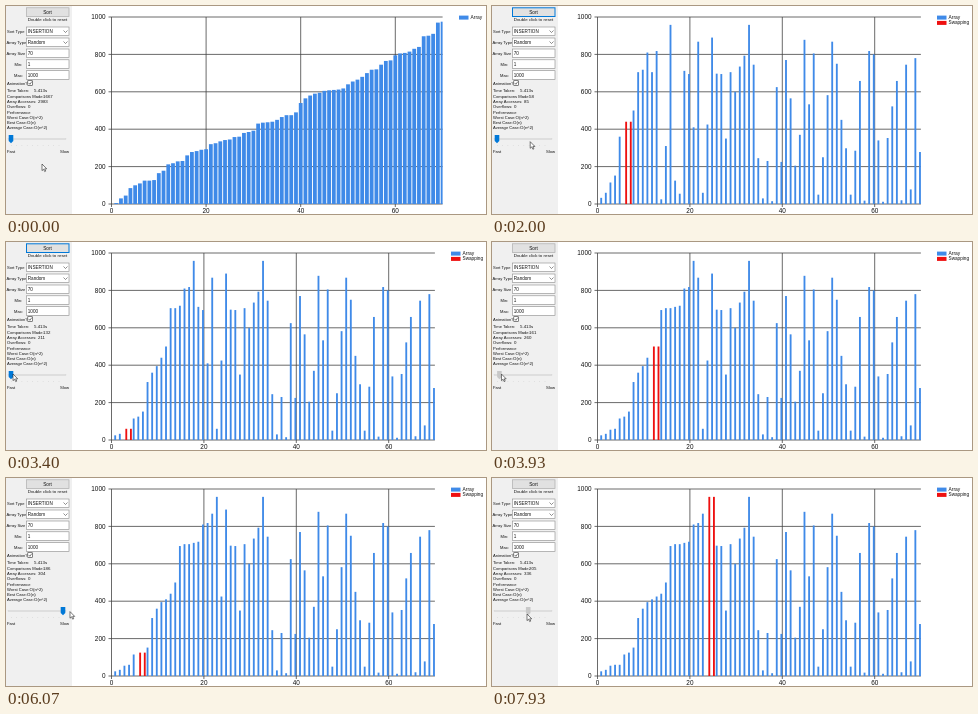
An HTML page that plays this animation: 480 by 208 pixels, repeating every 8000 ms.

```html
<!DOCTYPE html>
<html lang="en">
<head>
<meta charset="utf-8">
<title>Insertion sort</title>
<style>
html, body { margin: 0; width: 100%; height: 100%; overflow: hidden; background: #fff; }
svg { display: block; width: 480px; height: 208px; font-family: "Liberation Sans", Arial, sans-serif; }
</style>
</head>
<body>
<svg id="stage" viewBox="0 0 480 208"></svg>
<script>
const LOOP = 8000, RESET = 620, START = 1153, STEP = 23.5;
const BLUE = '#3f8ae8', RED = '#ee1010';
const sorted = [
  5, 30, 45, 85, 100, 110, 125, 125, 128, 165, 178, 212, 218, 228, 230, 260, 278, 283, 290, 293,
  320, 325, 335, 342, 345, 358, 360, 380, 385, 392, 430, 435, 437, 440, 450, 465, 475, 475, 490, 540,
  565, 580, 590, 595, 605, 608, 610, 612, 618, 640, 655, 665, 680, 700, 718, 720, 745, 765, 768, 795,
  805, 808, 815, 830, 840, 897, 900, 910, 970, 975];
const shuffled = [
  500, 152, 705, 718, 440, 33, 360, 60, 115, 395, 810, 705, 818, 25, 310, 958, 125, 55, 712, 695,
  410, 868, 60, 425, 890, 697, 695, 350, 705, 600, 735, 793, 958, 745, 245, 30, 230, 15, 625, 225,
  770, 565, 205, 370, 878, 533, 805, 50, 250, 582, 868, 750, 450, 298, 50, 285, 658, 18, 818, 800,
  340, 12, 353, 522, 658, 20, 745, 78, 780, 278];

// Keys are [time, value...]; linear between them.
function track(keys, t) {
  const n = keys.findIndex(k => k[0] > t);
  if (n < 0) return keys[keys.length - 1].slice(1);
  const a = keys[n - 1], b = keys[n], p = (t - a[0]) / (b[0] - a[0]);
  return a.slice(1).map((v, i) => v + (b[i + 1] - v) * p);
}

const slider = t => track([[0, 0], [3900, 0], [4500, .9], [4700, .9], [5000, 1], [7300, 1], [7800, .6]], t)[0];
const cursor = t => track([
  [0, 36, 158], [150, 36, 158], [480, 40, 5], [1130, 40, 5], [1390, 39, 129], [1800, 39, 133],
  [2550, 36, 143], [2900, 34, 143], [3350, 7, 132], [3900, 7, 132], [4500, 55, 133], [4700, 57, 133],
  [5000, 64, 133], [6800, 64, 134], [7200, 57, 135], [7300, 57, 135], [7800, 35, 136]], t);

// Run the sort once, noting the state after every move; the slider sets the delay.
function runSort() {
  const a = shuffled.slice(), log = [];
  let t = START, shifts = 0, passes = 0, skipped = 0, pair = [];
  const note = () => {
    log.push({ t, a: a.slice(), pair, made: shifts + 3 * passes + 2 - skipped, accesses: 2 * shifts + 3 * passes });
    t += STEP + 110 * slider(t);
  };
  for (let i = 1; i < a.length && t < LOOP; i++) {
    const key = a[i];
    let j = i - 1;
    passes++;
    for (; j >= 0 && a[j] > key; j--) {
      a[j + 1] = a[j];
      shifts++;
      pair = [j, j + 1];
      note();
    }
    if (j < 0 && i > 5) skipped++;
    a[j + 1] = key;
    note();
  }
  return log;
}
const log = runSort();

const rect = (x, y, w, h, fill, more = '') =>
  `<rect x="${x}" y="${y}" width="${w}" height="${h}" fill="${fill}" ${more}/>`;
const text = (x, y, s, size = 4.3, anchor = 'start') =>
  `<text x="${x}" y="${y}" font-size="${size}" text-anchor="${anchor}" fill="#111">${s}</text>`;
const line = (d, color = '#444', w = .8) => `<path d="${d}" fill="none" stroke="${color}" stroke-width="${w}"/>`;

function field(y, label, value, x, combo) {
  return text(x, y + 6.2, label, 4.1) +
    rect(20.3, y, 42.7, 8.6, '#fff', 'stroke="#8a8a8a" stroke-width=".6"') +
    text(21.8, y + 6, value, 4.6) + (combo ? line(`M57.5 ${y + 3.5}l2 2l2-2`, '#444', .6) : '');
}

function panel(t, state) {
  const focus = t > 500 && t < 3700, s = slider(t), x = 5 + 52 * s;
  const drag = (t > 3850 && t < 5000) || t > 7250;
  const rows = [
    [84, 'Time Taken:', 28, '5.413s'],
    [90, 'Comparisons Made:', 37, state ? state.made : 1667],
    [95, 'Array Accesses:', 32, state ? state.accesses : 2983],
    [100, 'Overflows:', 22, '0'],
    [106, 'Performance', 0, ''],
    [111, 'Worst Case:', 23.5, 'O(n^2)'],
    [116, 'Best Case:', 21, 'O(n)'],
    [121.3, 'Average Case:', 28, 'O(n^2)']];
  return rect(0, 0, 66, 208, '#f0f0f0') +
    rect(20.5, 1.8, 42.5, 8.7, '#e1e1e1', `stroke="${focus ? '#0078d7' : '#adadad'}" stroke-width="${focus ? 1 : .7}"`) +
    text(41.5, 7.8, 'Sort', 4.7, 'middle') +
    text(41.5, 14.8, 'Double click to reset', 4.4, 'middle') +
    field(21, 'Sort Type', 'INSERTION', 1, true) +
    field(32, 'Array Type', 'Random', .5, true) +
    field(43, 'Array Size', '70', .5) +
    field(53.8, 'Min:', '1', 8.5) +
    field(64.7, 'Max:', '1000', 8) +
    text(1, 78.7, 'Animation?', 4.1) +
    rect(21.8, 74.7, 4.8, 4.8, '#fff', 'stroke="#333" stroke-width=".6"') +
    line('M22.8 77l1.1 1.3l1.9-2.7', '#222', .6) +
    rows.map(([y, label, vx, v]) => text(1, y + 1.5, label, 4.1) + text(vx, y + 1.5, v, 4.4)).join('') +
    rect(2, 132.3, 58, 1.4, '#e2e2e2', 'stroke="#ccc" stroke-width=".3"') +
    line('M5 139.5H58', '#d4d4d4', 1).replace('/>', ' stroke-dasharray=".6 4.7"/>') +
    `<path d="M${x - 2.3} 129h4.6v6l-2.3 2.3l-2.3-2.3z" fill="${drag ? '#c8c8c8' : '#0078d7'}"/>` +
    text(1, 146.6, 'Fast', 4.2) + text(54, 146.6, 'Slow', 4.2);
}

function chart(values, pair, two) {
  const x0 = 105.5, base = 198, unit = two ? 4.62 : 4.73, right = x0 + 70 * unit;
  let out = '';
  for (let v = 0; v <= 1000; v += 200) {
    const y = base - v * .187;
    out += line(`M102.5 ${y}H${right}`) + text(99.5, y + 2.2, v, 6.4, 'end');
  }
  for (let v = 0; v <= 60; v += 20) {
    const x = x0 + v * unit;
    out += line(`M${x} 11V201`) + text(x, 207, v, 6.4, 'middle');
  }
  values.forEach((v, i) => {
    const hot = pair.includes(i), half = .4 * unit, h = v * .187;
    const x = x0 + (i + 1) * unit - (hot ? 0 : half);
    const w = Math.min(two ? half : 2 * half, right - x);
    if (w > 0) out += rect(x, base - h, w, h, hot ? RED : BLUE);
  });
  const lx = two ? 445 : 453;
  out += rect(lx, 9.6, 9.5, 4, BLUE) + text(lx + 11.5, 13.3, 'Array', 4.9);
  if (two) out += rect(lx, 14.9, 9.5, 4, RED) + text(lx + 11.5, 18.4, 'Swapping', 4.7);
  return out;
}

const stage = document.getElementById('stage');
function draw(now) {
  const t = now % LOOP;
  const state = log.filter(s => s.t <= t).pop();
  const values = state ? state.a : t < RESET ? sorted : shuffled;
  const [x, y] = cursor(t);
  stage.innerHTML = rect(0, 0, 480, 208, '#fff') +
    chart(values, state ? state.pair : [], !!state) + panel(t, state) +
    `<path transform="translate(${x} ${y})" d="M0 0V6.6L1.6 5.2L2.7 7.6L3.7 7.1L2.7 4.8H4.7z" fill="#fff" stroke="#222" stroke-width=".6"/>`;
  requestAnimationFrame(draw);
}
requestAnimationFrame(draw);
</script>
</body>
</html>
```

### TASK ITEM
The lines to report are those in the material above that contain the word "field"; copy every one of them.

### RESULT
function field(y, label, value, x, combo) {
    field(21, 'Sort Type', 'INSERTION', 1, true) +
    field(32, 'Array Type', 'Random', .5, true) +
    field(43, 'Array Size', '70', .5) +
    field(53.8, 'Min:', '1', 8.5) +
    field(64.7, 'Max:', '1000', 8) +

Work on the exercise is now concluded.